Outdoor lighting is an effective tool in enhancing safety and security at night. The trick is to direct the appropriate amount of light where it is needed – to strategically target an area – in order to both promote safety and support a desirable balance between safety and starlight.
Both the AMA and IDA note that properly housing the bulbs will simultaneously boost light’s efficacy and further reduce light pollution. They specify that to reinforce these objectives, “full-cutoff” fixtures should be used that are downward-pointing – so as to minimize glare, light spillover (or “trespass”) and skyglow, which is a brightening of the night sky (from both natural and human-made factors). As the IDA points out, a dark sky does not necessarily mean a dark ground.
Lighting the way forward
Across the country, municipalities are making this transition to LEDs. Many did so rather quickly after the technology became available, and at that point the choices were limited. As the technology has advanced and more choices have become available, and more research has ensued, cities have become more discerning. Just as there is now an understanding that it is ill-advised to venture over 3000 k LEDs, there is also a growing awareness that we can reach for better.

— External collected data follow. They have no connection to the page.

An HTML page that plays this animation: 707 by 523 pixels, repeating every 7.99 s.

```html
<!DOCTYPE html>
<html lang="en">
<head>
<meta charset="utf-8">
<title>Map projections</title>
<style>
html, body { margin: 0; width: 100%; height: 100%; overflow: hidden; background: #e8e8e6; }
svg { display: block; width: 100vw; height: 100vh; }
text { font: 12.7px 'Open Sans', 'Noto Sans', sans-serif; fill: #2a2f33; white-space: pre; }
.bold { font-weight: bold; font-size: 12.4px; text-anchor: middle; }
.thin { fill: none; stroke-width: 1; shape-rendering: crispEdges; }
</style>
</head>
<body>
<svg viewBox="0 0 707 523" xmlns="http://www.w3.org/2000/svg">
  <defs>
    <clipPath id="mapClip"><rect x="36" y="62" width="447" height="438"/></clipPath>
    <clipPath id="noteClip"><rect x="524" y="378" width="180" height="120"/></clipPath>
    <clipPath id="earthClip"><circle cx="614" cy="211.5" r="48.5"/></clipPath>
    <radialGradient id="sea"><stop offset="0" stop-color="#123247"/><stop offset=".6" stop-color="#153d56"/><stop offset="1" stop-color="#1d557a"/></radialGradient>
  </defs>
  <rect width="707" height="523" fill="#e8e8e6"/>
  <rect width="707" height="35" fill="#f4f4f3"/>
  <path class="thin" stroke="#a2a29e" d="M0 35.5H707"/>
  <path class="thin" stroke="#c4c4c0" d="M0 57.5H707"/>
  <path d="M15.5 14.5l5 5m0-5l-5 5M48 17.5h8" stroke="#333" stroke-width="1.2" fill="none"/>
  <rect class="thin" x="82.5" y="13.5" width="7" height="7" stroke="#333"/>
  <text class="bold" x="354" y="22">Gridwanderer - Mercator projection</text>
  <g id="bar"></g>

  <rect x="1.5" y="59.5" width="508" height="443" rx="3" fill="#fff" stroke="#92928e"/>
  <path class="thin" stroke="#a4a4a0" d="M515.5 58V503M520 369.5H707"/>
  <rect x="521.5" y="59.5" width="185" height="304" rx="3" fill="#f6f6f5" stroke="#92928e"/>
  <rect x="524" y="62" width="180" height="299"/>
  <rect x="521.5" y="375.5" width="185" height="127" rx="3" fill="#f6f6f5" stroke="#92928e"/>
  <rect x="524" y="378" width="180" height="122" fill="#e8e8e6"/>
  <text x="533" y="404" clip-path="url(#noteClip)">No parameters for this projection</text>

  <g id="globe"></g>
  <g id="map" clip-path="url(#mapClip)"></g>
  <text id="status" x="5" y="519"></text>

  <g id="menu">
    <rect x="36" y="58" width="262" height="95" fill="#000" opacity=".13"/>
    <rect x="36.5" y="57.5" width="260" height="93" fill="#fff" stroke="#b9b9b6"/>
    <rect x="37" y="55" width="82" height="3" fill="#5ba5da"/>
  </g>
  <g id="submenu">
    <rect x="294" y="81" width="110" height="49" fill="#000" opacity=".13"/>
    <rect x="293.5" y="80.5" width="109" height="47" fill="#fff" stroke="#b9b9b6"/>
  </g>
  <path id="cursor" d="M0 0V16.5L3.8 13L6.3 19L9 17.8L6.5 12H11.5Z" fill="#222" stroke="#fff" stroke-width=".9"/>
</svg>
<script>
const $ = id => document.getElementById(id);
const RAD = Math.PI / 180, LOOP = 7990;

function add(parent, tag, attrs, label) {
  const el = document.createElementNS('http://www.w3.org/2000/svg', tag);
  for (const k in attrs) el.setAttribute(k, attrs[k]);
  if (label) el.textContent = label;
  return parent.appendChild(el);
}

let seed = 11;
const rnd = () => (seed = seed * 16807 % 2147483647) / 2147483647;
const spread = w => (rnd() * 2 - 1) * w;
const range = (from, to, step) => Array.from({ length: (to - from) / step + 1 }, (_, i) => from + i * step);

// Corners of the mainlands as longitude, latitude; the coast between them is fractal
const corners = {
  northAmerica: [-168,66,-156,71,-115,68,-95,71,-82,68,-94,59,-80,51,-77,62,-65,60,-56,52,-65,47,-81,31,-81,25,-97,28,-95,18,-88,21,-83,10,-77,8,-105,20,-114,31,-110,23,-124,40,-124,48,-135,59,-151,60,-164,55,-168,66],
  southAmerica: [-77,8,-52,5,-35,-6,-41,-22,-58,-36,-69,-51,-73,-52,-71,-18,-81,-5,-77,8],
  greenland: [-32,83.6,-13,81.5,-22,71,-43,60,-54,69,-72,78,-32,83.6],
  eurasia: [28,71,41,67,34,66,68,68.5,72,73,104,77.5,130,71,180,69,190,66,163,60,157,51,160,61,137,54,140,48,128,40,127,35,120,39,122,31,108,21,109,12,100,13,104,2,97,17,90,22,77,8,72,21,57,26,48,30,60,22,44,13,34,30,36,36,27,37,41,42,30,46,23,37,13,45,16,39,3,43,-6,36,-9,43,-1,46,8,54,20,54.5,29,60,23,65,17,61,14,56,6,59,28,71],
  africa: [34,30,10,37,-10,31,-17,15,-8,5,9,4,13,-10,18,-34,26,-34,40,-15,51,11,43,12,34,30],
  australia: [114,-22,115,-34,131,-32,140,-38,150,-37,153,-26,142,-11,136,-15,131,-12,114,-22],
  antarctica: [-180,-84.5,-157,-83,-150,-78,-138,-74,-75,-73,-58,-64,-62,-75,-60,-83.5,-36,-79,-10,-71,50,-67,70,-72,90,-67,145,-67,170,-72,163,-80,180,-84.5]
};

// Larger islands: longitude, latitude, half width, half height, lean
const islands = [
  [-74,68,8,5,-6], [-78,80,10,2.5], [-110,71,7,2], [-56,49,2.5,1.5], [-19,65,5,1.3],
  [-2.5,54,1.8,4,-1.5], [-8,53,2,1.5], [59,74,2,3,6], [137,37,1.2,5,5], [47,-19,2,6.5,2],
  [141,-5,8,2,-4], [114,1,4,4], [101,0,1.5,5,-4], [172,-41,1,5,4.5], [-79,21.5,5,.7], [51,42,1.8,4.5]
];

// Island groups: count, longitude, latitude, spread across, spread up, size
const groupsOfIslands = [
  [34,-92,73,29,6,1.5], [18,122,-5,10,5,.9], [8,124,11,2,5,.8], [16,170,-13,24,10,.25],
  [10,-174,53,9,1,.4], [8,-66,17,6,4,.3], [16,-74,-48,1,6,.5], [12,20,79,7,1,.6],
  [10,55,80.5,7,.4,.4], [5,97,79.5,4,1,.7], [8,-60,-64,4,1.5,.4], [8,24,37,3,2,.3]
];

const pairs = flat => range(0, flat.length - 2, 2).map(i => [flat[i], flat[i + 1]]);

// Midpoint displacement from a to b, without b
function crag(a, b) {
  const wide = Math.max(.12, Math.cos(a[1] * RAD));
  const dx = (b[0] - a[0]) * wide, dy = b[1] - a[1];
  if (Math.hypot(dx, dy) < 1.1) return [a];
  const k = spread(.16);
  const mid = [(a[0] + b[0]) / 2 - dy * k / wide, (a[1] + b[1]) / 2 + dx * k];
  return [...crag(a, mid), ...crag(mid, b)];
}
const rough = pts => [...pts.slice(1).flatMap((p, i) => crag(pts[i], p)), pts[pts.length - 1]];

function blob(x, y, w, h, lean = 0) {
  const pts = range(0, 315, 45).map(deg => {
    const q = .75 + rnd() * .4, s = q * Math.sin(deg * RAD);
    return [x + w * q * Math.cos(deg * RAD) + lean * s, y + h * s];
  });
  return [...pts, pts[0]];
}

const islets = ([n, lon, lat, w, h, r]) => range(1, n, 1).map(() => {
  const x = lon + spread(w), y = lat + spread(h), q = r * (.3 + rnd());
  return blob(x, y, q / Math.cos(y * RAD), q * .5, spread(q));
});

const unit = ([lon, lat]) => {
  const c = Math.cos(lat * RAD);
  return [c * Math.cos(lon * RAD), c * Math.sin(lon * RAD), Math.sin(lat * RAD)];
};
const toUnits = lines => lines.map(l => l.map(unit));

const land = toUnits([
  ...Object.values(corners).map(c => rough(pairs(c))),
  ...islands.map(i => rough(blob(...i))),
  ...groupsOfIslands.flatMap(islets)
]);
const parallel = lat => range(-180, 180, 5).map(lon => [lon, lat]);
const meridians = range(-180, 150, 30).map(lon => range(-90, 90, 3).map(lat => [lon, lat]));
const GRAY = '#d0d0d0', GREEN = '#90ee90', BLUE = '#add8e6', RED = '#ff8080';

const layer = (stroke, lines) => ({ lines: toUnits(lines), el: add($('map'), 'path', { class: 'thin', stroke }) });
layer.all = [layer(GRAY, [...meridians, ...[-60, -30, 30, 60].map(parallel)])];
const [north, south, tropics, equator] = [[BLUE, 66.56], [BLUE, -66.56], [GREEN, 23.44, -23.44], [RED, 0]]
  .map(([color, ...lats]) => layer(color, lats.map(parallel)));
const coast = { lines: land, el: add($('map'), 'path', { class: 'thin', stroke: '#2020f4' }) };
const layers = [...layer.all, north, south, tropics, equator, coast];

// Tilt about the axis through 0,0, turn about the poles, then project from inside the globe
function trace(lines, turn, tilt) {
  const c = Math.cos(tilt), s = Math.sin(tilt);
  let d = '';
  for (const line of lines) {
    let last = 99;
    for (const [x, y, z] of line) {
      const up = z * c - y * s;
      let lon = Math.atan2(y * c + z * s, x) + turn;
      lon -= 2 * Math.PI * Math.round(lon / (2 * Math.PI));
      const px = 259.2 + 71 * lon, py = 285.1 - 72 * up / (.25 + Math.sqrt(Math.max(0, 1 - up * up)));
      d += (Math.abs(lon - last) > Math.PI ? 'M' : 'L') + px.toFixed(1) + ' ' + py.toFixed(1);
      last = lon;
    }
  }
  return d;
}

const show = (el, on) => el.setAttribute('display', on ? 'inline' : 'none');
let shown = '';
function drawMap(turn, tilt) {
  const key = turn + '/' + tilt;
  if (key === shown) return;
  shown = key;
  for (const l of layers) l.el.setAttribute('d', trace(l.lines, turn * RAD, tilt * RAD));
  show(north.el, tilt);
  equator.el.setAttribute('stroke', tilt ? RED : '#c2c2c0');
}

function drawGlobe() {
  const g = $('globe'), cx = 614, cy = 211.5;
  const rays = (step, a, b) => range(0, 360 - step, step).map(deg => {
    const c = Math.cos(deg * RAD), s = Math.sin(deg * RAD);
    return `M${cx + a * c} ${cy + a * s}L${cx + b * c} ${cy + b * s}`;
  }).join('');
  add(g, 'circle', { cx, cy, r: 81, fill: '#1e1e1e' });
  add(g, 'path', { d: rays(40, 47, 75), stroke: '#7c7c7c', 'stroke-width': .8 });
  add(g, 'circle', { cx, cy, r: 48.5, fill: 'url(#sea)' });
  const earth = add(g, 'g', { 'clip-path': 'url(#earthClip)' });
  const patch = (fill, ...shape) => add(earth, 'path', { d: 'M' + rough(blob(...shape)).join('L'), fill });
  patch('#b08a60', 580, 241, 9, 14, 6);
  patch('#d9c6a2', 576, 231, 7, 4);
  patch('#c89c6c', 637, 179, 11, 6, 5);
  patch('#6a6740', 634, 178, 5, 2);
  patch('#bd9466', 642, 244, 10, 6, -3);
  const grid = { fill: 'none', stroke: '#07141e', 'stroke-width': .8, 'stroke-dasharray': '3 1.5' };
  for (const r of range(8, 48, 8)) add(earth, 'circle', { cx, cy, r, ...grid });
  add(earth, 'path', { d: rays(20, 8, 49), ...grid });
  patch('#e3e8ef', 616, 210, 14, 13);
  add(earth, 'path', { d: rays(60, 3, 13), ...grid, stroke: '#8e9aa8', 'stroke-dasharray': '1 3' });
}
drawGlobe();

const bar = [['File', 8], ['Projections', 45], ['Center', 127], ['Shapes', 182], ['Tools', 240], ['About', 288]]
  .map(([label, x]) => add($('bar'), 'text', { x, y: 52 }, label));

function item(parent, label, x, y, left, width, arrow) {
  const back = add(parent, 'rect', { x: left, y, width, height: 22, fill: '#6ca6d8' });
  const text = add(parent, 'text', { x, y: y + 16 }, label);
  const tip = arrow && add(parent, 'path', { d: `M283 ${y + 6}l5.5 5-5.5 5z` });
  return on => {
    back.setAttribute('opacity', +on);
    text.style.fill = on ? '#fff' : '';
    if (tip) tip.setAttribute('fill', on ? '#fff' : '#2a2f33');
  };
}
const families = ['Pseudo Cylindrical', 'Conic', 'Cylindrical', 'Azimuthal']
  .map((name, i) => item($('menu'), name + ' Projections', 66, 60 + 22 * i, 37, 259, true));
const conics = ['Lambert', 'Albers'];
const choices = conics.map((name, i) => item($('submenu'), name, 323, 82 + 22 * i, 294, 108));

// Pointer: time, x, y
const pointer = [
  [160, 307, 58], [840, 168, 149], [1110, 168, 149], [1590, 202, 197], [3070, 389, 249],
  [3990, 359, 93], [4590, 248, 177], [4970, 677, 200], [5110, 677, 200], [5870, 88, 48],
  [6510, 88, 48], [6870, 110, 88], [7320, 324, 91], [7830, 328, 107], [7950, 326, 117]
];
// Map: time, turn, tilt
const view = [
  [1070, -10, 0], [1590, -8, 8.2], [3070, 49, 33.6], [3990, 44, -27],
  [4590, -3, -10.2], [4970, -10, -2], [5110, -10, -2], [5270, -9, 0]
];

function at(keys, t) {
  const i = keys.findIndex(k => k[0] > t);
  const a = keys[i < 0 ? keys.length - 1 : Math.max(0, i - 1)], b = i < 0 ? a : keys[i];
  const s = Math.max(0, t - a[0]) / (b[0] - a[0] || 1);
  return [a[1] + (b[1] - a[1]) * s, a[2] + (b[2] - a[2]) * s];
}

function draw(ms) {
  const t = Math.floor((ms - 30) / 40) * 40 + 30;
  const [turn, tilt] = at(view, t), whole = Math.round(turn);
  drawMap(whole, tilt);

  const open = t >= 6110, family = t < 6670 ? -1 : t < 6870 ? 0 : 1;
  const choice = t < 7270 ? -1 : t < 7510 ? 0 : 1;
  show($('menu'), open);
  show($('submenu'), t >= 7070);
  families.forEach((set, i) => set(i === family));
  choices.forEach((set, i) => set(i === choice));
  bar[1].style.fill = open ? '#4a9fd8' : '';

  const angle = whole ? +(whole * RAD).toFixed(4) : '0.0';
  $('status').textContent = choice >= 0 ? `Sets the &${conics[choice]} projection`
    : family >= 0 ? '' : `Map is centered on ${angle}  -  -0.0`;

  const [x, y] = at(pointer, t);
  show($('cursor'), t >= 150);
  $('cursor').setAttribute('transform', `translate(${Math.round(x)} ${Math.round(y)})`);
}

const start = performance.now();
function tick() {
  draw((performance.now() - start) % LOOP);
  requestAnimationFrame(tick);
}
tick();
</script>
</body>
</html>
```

In that Chevy Chase alley, DDOT has committed to replacing the 4000 k bulbs with lower-intensity 2700 k LEDs. It’s unclear what the Park Van Ness lights will be dialed down to, but DDOT has said its new standard for city lights places 3000 k as the upper limit.
But what of the city in general? DDoT is considering a combination of 3000 k and 2700 k LEDs in DC’s overall lighting plan.

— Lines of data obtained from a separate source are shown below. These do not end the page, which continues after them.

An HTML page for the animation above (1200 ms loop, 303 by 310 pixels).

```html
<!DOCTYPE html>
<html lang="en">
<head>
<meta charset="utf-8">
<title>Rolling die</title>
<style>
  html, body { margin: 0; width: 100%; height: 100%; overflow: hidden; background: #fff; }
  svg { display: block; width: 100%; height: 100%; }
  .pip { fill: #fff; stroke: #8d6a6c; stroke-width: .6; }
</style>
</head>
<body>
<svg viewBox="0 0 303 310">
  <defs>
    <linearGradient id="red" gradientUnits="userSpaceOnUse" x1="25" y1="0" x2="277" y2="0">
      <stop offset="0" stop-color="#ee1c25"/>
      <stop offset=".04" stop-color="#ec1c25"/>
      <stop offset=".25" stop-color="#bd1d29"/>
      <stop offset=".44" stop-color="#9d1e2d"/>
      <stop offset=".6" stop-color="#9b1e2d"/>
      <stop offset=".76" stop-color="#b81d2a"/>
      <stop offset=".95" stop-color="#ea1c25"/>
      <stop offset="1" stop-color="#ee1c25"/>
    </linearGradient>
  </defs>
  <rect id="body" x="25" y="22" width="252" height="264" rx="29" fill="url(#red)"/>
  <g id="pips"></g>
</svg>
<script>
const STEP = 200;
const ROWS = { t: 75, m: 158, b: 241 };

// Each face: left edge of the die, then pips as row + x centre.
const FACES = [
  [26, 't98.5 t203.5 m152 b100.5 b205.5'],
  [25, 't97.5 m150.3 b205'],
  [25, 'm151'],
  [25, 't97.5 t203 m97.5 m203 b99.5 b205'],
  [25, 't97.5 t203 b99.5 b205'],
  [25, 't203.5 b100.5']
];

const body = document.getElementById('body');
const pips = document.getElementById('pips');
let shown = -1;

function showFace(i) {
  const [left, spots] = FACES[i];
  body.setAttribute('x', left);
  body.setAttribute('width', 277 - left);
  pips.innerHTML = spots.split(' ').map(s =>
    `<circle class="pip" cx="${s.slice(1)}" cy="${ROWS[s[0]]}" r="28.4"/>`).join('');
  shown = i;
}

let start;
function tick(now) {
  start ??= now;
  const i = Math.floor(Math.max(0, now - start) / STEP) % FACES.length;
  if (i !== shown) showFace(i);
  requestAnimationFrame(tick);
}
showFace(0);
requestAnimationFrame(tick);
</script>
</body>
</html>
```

We can do even better. I would like to see DC adopt a lighting plan throughout its jurisdiction that simply specifies 2700 k LEDs.
Remember, the AMA called for “the lowest emission of blue light possible…”
If 3000 k bulbs remain in DDOT’s plan, the proposal as such would install 2700 k bulbs on local residential streets and 3000 k bulbs would be reserved for arterial streets such as Connecticut, Wisconsin and Nebraska Avenues, as well as DC’s Business Improvement Districts (BIDs). This may seem neatly figured but it’s important to remember that such demarcations aren’t so cleanly laid out. Some of the arterial streets run through neighborhoods or are themselves streets that people live on, while there is ample overlap of BIDs with residential areas.
Other cities, differing in size and character, have committed to installing 2700 k LEDs.
In terms of population, Phoenix, Arizona is the sixth largest city in the U.S. Originally, its city council had a plan to install 4000 k LEDs, but it was withdrawn after wide-ranging community input gave voice to ardent feelings heedful of environmental concerns. Newly specifying 2700 k LEDs throughout the city, Phoenix began its conversion work in the fall of 2017.
At this moment in DC, we have a remarkable opportunity to advantageously affect profound and conscientious change on the environment in which we all live. We can be aspirational in our pursuit of smart lighting for our city.
The District is collecting comments on the streetlight modernization plan. You can submit them by email to: firstname.lastname@example.org.
City Wildlife, a wildlife rescue and rehabilitation center in DC. Its “Lights Out DC” program is an effort “to convince building owners and managers to adopt light abatement procedures for the sake of migrating birds.”
FLAP Canada, the Fatal Light Awareness Program, originally focused on the effects of nighttime lights on migrating birds.